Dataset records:
^^^^

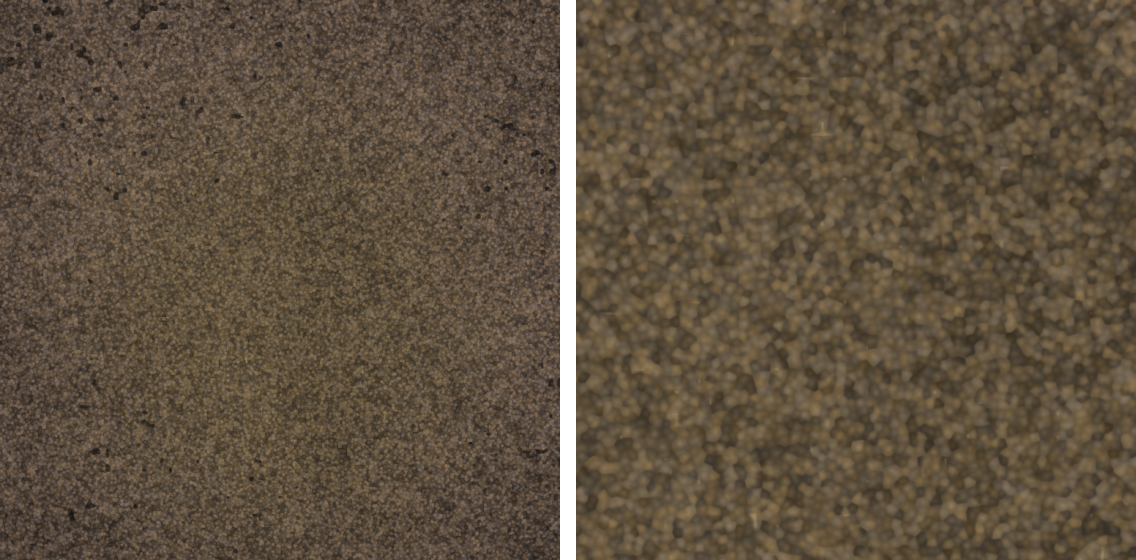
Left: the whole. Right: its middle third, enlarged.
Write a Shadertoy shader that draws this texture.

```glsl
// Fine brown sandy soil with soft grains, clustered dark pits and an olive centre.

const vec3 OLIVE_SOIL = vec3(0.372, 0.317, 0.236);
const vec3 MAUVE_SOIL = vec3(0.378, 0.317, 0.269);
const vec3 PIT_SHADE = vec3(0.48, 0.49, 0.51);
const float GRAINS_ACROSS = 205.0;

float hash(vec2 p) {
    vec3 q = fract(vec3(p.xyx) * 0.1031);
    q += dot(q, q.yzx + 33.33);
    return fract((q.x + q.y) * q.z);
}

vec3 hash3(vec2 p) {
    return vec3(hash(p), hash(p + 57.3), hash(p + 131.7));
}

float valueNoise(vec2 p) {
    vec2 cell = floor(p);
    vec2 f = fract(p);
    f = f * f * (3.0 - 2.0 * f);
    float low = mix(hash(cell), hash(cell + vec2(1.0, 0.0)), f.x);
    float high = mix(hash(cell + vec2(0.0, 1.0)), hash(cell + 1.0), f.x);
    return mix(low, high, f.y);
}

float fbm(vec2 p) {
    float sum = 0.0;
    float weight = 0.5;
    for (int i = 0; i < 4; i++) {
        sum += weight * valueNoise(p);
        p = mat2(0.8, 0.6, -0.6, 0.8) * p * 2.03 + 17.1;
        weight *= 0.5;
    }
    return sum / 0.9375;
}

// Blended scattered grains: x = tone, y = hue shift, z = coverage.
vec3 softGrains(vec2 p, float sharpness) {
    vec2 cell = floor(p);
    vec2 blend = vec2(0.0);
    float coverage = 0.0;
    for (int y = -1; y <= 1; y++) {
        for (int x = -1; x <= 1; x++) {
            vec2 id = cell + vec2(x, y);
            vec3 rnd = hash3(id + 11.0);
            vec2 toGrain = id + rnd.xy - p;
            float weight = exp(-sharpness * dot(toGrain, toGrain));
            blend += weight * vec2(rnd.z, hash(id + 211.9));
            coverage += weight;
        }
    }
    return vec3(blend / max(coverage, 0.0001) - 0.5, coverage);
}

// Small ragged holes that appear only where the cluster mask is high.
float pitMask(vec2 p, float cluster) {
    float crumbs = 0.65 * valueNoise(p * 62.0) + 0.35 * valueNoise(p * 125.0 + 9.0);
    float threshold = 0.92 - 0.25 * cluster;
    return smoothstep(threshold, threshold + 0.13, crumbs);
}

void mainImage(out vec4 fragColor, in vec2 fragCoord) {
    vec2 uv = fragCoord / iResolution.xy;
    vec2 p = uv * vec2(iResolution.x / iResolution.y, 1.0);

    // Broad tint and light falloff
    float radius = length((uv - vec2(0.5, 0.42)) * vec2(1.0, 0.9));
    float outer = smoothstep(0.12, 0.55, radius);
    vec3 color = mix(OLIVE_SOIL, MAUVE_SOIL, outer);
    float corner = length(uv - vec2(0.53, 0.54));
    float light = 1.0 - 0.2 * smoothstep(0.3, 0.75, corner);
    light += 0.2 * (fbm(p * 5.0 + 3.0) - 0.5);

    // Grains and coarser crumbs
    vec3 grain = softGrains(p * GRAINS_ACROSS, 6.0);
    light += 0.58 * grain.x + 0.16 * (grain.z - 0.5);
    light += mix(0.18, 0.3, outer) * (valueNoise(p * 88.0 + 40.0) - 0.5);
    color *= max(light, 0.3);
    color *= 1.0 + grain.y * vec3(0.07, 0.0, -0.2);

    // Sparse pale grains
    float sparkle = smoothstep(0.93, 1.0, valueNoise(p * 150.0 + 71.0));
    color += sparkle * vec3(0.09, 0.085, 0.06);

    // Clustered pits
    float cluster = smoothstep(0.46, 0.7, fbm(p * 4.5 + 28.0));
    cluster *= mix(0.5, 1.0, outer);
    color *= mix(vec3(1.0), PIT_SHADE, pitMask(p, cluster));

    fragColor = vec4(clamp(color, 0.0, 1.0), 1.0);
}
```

^^^^

> **WHAT YOU ARE ASKED TO DO**
Check every line of the data above for the string "const", and copy those that have it.

> **SOLUTION TO THE EXERCISE**
const vec3 OLIVE_SOIL = vec3(0.372, 0.317, 0.236);
const vec3 MAUVE_SOIL = vec3(0.378, 0.317, 0.269);
const vec3 PIT_SHADE = vec3(0.48, 0.49, 0.51);
const float GRAINS_ACROSS = 205.0;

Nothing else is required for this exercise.